== Work task ==
An image-free, word-for-word version of the records below is to be returned.
=== Dataset records ===
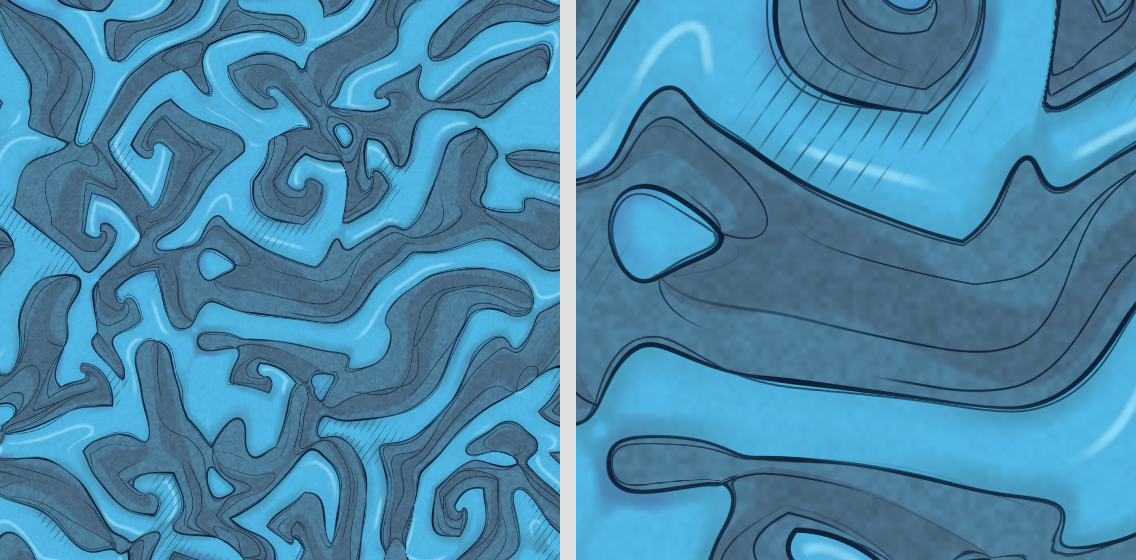
Left: the whole. Right: its middle third, enlarged.
Write a WebGL 2 fragment shader that draws this pattern.

```glsl
#version 300 es
precision highp float;
// Winding, angular ribbons and spirals in blue over slate, inked by hand.
// Scattered stripe and spiral waves are summed as complex numbers; the phase
// of the sum places ribbons, outlines, highlights and loose sketch lines.
uniform vec2 u_resolution;
out vec4 fragColor;

const float PI = 3.14159265;
const float CELLS = 5.2;
const vec3 BLUE = vec3(0.31, 0.71, 0.89);
const vec3 BLUE_SHADE = vec3(0.28, 0.60, 0.74);
const vec3 GLOSS = vec3(0.58, 0.86, 0.96);
const vec3 SLATE_LIGHT = vec3(0.295, 0.485, 0.60);
const vec3 SLATE_DARK = vec3(0.28, 0.415, 0.515);
const vec3 VIOLET = vec3(0.30, 0.45, 0.68);
const vec3 INK = vec3(0.03, 0.10, 0.18);

float hash(vec2 p) {
  vec3 q = fract(p.xyx * vec3(0.1031, 0.1030, 0.0973));
  q += dot(q, q.yzx + 33.33);
  return fract((q.x + q.y) * q.z);
}

float noise(vec2 p) {
  vec2 i = floor(p), f = fract(p);
  f = f * f * (3.0 - 2.0 * f);
  return mix(mix(hash(i), hash(i + vec2(1, 0)), f.x),
             mix(hash(i + vec2(0, 1)), hash(i + vec2(1, 1)), f.x), f.y);
}

vec2 bend(vec2 p, float amount) {
  return p + amount * (vec2(noise(p * 1.3 + 5.0), noise(p * 1.3 + 41.0)) - 0.5);
}

float wrapAngle(float a) {
  return mod(a + PI, 2.0 * PI) - PI;
}

// Phase of a spiral whose turns are rounded polygons
float spiralPhase(vec2 v, float sides, float turn, float frequency) {
  float angle = atan(v.y, v.x);
  float sector = 2.0 * PI / sides;
  float facet = cos(mod(angle + turn, sector) - 0.5 * sector);
  return frequency * length(v) * mix(1.0, facet, 0.7) + angle;
}

// Phase of parallel stripes, mostly rising to the right
float stripePhase(vec2 v, float chance, float frequency) {
  float normal = -0.85 + 2.5 * (chance - 0.5);
  return frequency * dot(v, vec2(cos(normal), sin(normal)));
}

// Sum of local waves, one per jittered cell
vec2 waveField(vec2 p) {
  vec2 sum = vec2(0.0), home = floor(p);
  for (int y = -1; y <= 1; y++)
    for (int x = -1; x <= 1; x++) {
      vec2 id = home + vec2(x, y);
      vec2 jitter = vec2(hash(id + 11.0), hash(id + 27.0)) - 0.5;
      vec2 v = p - id - 0.5 - 0.6 * jitter;
      float chance = hash(id + 53.0);
      float sides = 3.0 + floor(2.0 * hash(id + 97.0));
      float pace = mix(0.8, 1.2, hash(id + 37.0));
      float phase = hash(id + 71.0) < 0.5
        ? spiralPhase(v, sides, 2.0 * PI * chance, 11.5 * pace)
        : stripePhase(v, chance, 9.0 * pace);
      phase += 2.0 * PI * hash(id + 83.0);
      float weight = exp(-4.0 * dot(v, v)) * (1.0 - smoothstep(0.6, 1.2, length(v)));
      sum += weight * vec2(cos(phase), sin(phase));
    }
  return sum;
}

// Coverage of a stroke at distance d, softened at its sides
float stroke(float d, float halfWidth, float soft) {
  return 1.0 - smoothstep(halfWidth - soft, halfWidth + soft, abs(d));
}

void main() {
  float px = 1.0 / u_resolution.y;
  float soft = 0.75 * px;
  vec2 uv = gl_FragCoord.xy * px;
  vec2 p = uv * CELLS + 20.0;

  // Phase and its slope turn phase offsets into canvas distances
  vec2 z = waveField(bend(p, 0.5));
  vec2 zx = dFdx(z), zy = dFdy(z);
  vec2 slopeXY = vec2(z.x * zx.y - z.y * zx.x, z.x * zy.y - z.y * zy.x);
  float slope = max(length(slopeXY) / (dot(z, z) + 1e-9) / px, 15.0);
  float phase = atan(z.y, z.x);
  float halfBand = 1.42 + 0.5 * (noise(p * 1.1 + 9.0) - 0.5);
  float edge = (abs(phase) - halfBand) / slope;
  float ribbon = 1.0 - smoothstep(-px, px, edge);

  // Slate ground with soft swooshes
  float swoosh = abs(wrapAngle(phase - PI + 2.2 * (noise(p * 1.2 + 3.0) - 0.5)));
  float lightArea = smoothstep(0.6, 0.85, swoosh + 0.4 * (noise(p * 2.0) - 0.5));
  vec3 ground = mix(SLATE_DARK, SLATE_LIGHT, lightArea);

  // Blue ribbons: washed rims, violet patches and glossy strokes
  float wash = smoothstep(0.45, 0.7, noise(p * 1.6 + 60.0));
  float rim = smoothstep(-0.020, -0.003, edge);
  vec3 paint = mix(BLUE, BLUE_SHADE, rim * mix(0.25, 1.0, wash));
  paint = mix(paint, VIOLET, 0.5 * rim * smoothstep(0.78, 0.9, noise(p * 2.1 + 15.0)));
  float glossMask = smoothstep(0.36, 0.55, noise(p * 2.3 + 33.0));
  float gloss = stroke((phase - 0.55) / slope, 0.0028, 0.0015 + px);
  paint = mix(paint, GLOSS, 0.8 * gloss * glossMask * (1.0 - smoothstep(75.0, 120.0, slope)));
  vec3 color = mix(ground, paint, ribbon);

  // Paper grain
  float grain = noise(uv * 260.0) + 0.6 * noise(uv * 110.0) - 0.8;
  color *= 1.0 + grain * mix(0.13, 0.04, ribbon);

  // Uneven outline with a looser second pass
  float pressure = noise(p * 5.0 + 77.0);
  float ink = stroke(edge, mix(0.0006, 0.0019, pressure), soft) * mix(0.7, 1.0, pressure);
  float wobble = 0.014 * (noise(p * 2.5 + 19.0) - 0.5);
  ink = max(ink, 0.65 * stroke(edge - wobble, 0.0006, soft));

  // Thin construction curves that drift across the ground
  for (int i = 0; i < 4; i++) {
    float n = float(i);
    float drift = 2.6 * (noise(p * 1.4 + 13.0 * n) - 0.5);
    float curve = wrapAngle(phase - PI + drift + 0.5 * (n - 1.5)) / slope;
    float fade = smoothstep(0.35, 0.6, noise(p * 1.7 + 29.0 * n + 8.0));
    ink = max(ink, stroke(curve, 0.0006, soft) * fade * mix(0.8, 0.12, ribbon));
  }

  // Short diagonal hatching beside some edges
  float hatchLine = (fract(dot(uv, vec2(75.0, -52.0)) + 0.4 * noise(p * 3.0)) - 0.5) / 91.0;
  float hatchMask = smoothstep(0.72, 0.82, noise(p * 1.9 + 101.0)) * mix(0.4, 1.0, ribbon);
  hatchMask *= 1.0 - smoothstep(0.015, 0.03, abs(edge));
  ink = max(ink, 0.5 * hatchMask * stroke(hatchLine, 0.0006, soft));

  fragColor = vec4(mix(color, INK, ink), 1.0);
}
```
===
== Final answer ==
Left: the whole. Right: its middle third, enlarged.
Write a WebGL 2 fragment shader that draws this pattern.

```glsl
#version 300 es
precision highp float;
// Winding, angular ribbons and spirals in blue over slate, inked by hand.
// Scattered stripe and spiral waves are summed as complex numbers; the phase
// of the sum places ribbons, outlines, highlights and loose sketch lines.
uniform vec2 u_resolution;
out vec4 fragColor;

const float PI = 3.14159265;
const float CELLS = 5.2;
const vec3 BLUE = vec3(0.31, 0.71, 0.89);
const vec3 BLUE_SHADE = vec3(0.28, 0.60, 0.74);
const vec3 GLOSS = vec3(0.58, 0.86, 0.96);
const vec3 SLATE_LIGHT = vec3(0.295, 0.485, 0.60);
const vec3 SLATE_DARK = vec3(0.28, 0.415, 0.515);
const vec3 VIOLET = vec3(0.30, 0.45, 0.68);
const vec3 INK = vec3(0.03, 0.10, 0.18);

float hash(vec2 p) {
  vec3 q = fract(p.xyx * vec3(0.1031, 0.1030, 0.0973));
  q += dot(q, q.yzx + 33.33);
  return fract((q.x + q.y) * q.z);
}

float noise(vec2 p) {
  vec2 i = floor(p), f = fract(p);
  f = f * f * (3.0 - 2.0 * f);
  return mix(mix(hash(i), hash(i + vec2(1, 0)), f.x),
             mix(hash(i + vec2(0, 1)), hash(i + vec2(1, 1)), f.x), f.y);
}

vec2 bend(vec2 p, float amount) {
  return p + amount * (vec2(noise(p * 1.3 + 5.0), noise(p * 1.3 + 41.0)) - 0.5);
}

float wrapAngle(float a) {
  return mod(a + PI, 2.0 * PI) - PI;
}

// Phase of a spiral whose turns are rounded polygons
float spiralPhase(vec2 v, float sides, float turn, float frequency) {
  float angle = atan(v.y, v.x);
  float sector = 2.0 * PI / sides;
  float facet = cos(mod(angle + turn, sector) - 0.5 * sector);
  return frequency * length(v) * mix(1.0, facet, 0.7) + angle;
}

// Phase of parallel stripes, mostly rising to the right
float stripePhase(vec2 v, float chance, float frequency) {
  float normal = -0.85 + 2.5 * (chance - 0.5);
  return frequency * dot(v, vec2(cos(normal), sin(normal)));
}

// Sum of local waves, one per jittered cell
vec2 waveField(vec2 p) {
  vec2 sum = vec2(0.0), home = floor(p);
  for (int y = -1; y <= 1; y++)
    for (int x = -1; x <= 1; x++) {
      vec2 id = home + vec2(x, y);
      vec2 jitter = vec2(hash(id + 11.0), hash(id + 27.0)) - 0.5;
      vec2 v = p - id - 0.5 - 0.6 * jitter;
      float chance = hash(id + 53.0);
      float sides = 3.0 + floor(2.0 * hash(id + 97.0));
      float pace = mix(0.8, 1.2, hash(id + 37.0));
      float phase = hash(id + 71.0) < 0.5
        ? spiralPhase(v, sides, 2.0 * PI * chance, 11.5 * pace)
        : stripePhase(v, chance, 9.0 * pace);
      phase += 2.0 * PI * hash(id + 83.0);
      float weight = exp(-4.0 * dot(v, v)) * (1.0 - smoothstep(0.6, 1.2, length(v)));
      sum += weight * vec2(cos(phase), sin(phase));
    }
  return sum;
}

// Coverage of a stroke at distance d, softened at its sides
float stroke(float d, float halfWidth, float soft) {
  return 1.0 - smoothstep(halfWidth - soft, halfWidth + soft, abs(d));
}

void main() {
  float px = 1.0 / u_resolution.y;
  float soft = 0.75 * px;
  vec2 uv = gl_FragCoord.xy * px;
  vec2 p = uv * CELLS + 20.0;

  // Phase and its slope turn phase offsets into canvas distances
  vec2 z = waveField(bend(p, 0.5));
  vec2 zx = dFdx(z), zy = dFdy(z);
  vec2 slopeXY = vec2(z.x * zx.y - z.y * zx.x, z.x * zy.y - z.y * zy.x);
  float slope = max(length(slopeXY) / (dot(z, z) + 1e-9) / px, 15.0);
  float phase = atan(z.y, z.x);
  float halfBand = 1.42 + 0.5 * (noise(p * 1.1 + 9.0) - 0.5);
  float edge = (abs(phase) - halfBand) / slope;
  float ribbon = 1.0 - smoothstep(-px, px, edge);

  // Slate ground with soft swooshes
  float swoosh = abs(wrapAngle(phase - PI + 2.2 * (noise(p * 1.2 + 3.0) - 0.5)));
  float lightArea = smoothstep(0.6, 0.85, swoosh + 0.4 * (noise(p * 2.0) - 0.5));
  vec3 ground = mix(SLATE_DARK, SLATE_LIGHT, lightArea);

  // Blue ribbons: washed rims, violet patches and glossy strokes
  float wash = smoothstep(0.45, 0.7, noise(p * 1.6 + 60.0));
  float rim = smoothstep(-0.020, -0.003, edge);
  vec3 paint = mix(BLUE, BLUE_SHADE, rim * mix(0.25, 1.0, wash));
  paint = mix(paint, VIOLET, 0.5 * rim * smoothstep(0.78, 0.9, noise(p * 2.1 + 15.0)));
  float glossMask = smoothstep(0.36, 0.55, noise(p * 2.3 + 33.0));
  float gloss = stroke((phase - 0.55) / slope, 0.0028, 0.0015 + px);
  paint = mix(paint, GLOSS, 0.8 * gloss * glossMask * (1.0 - smoothstep(75.0, 120.0, slope)));
  vec3 color = mix(ground, paint, ribbon);

  // Paper grain
  float grain = noise(uv * 260.0) + 0.6 * noise(uv * 110.0) - 0.8;
  color *= 1.0 + grain * mix(0.13, 0.04, ribbon);

  // Uneven outline with a looser second pass
  float pressure = noise(p * 5.0 + 77.0);
  float ink = stroke(edge, mix(0.0006, 0.0019, pressure), soft) * mix(0.7, 1.0, pressure);
  float wobble = 0.014 * (noise(p * 2.5 + 19.0) - 0.5);
  ink = max(ink, 0.65 * stroke(edge - wobble, 0.0006, soft));

  // Thin construction curves that drift across the ground
  for (int i = 0; i < 4; i++) {
    float n = float(i);
    float drift = 2.6 * (noise(p * 1.4 + 13.0 * n) - 0.5);
    float curve = wrapAngle(phase - PI + drift + 0.5 * (n - 1.5)) / slope;
    float fade = smoothstep(0.35, 0.6, noise(p * 1.7 + 29.0 * n + 8.0));
    ink = max(ink, stroke(curve, 0.0006, soft) * fade * mix(0.8, 0.12, ribbon));
  }

  // Short diagonal hatching beside some edges
  float hatchLine = (fract(dot(uv, vec2(75.0, -52.0)) + 0.4 * noise(p * 3.0)) - 0.5) / 91.0;
  float hatchMask = smoothstep(0.72, 0.82, noise(p * 1.9 + 101.0)) * mix(0.4, 1.0, ribbon);
  hatchMask *= 1.0 - smoothstep(0.015, 0.03, abs(edge));
  ink = max(ink, 0.5 * hatchMask * stroke(hatchLine, 0.0006, soft));

  fragColor = vec4(mix(color, INK, ink), 1.0);
}
```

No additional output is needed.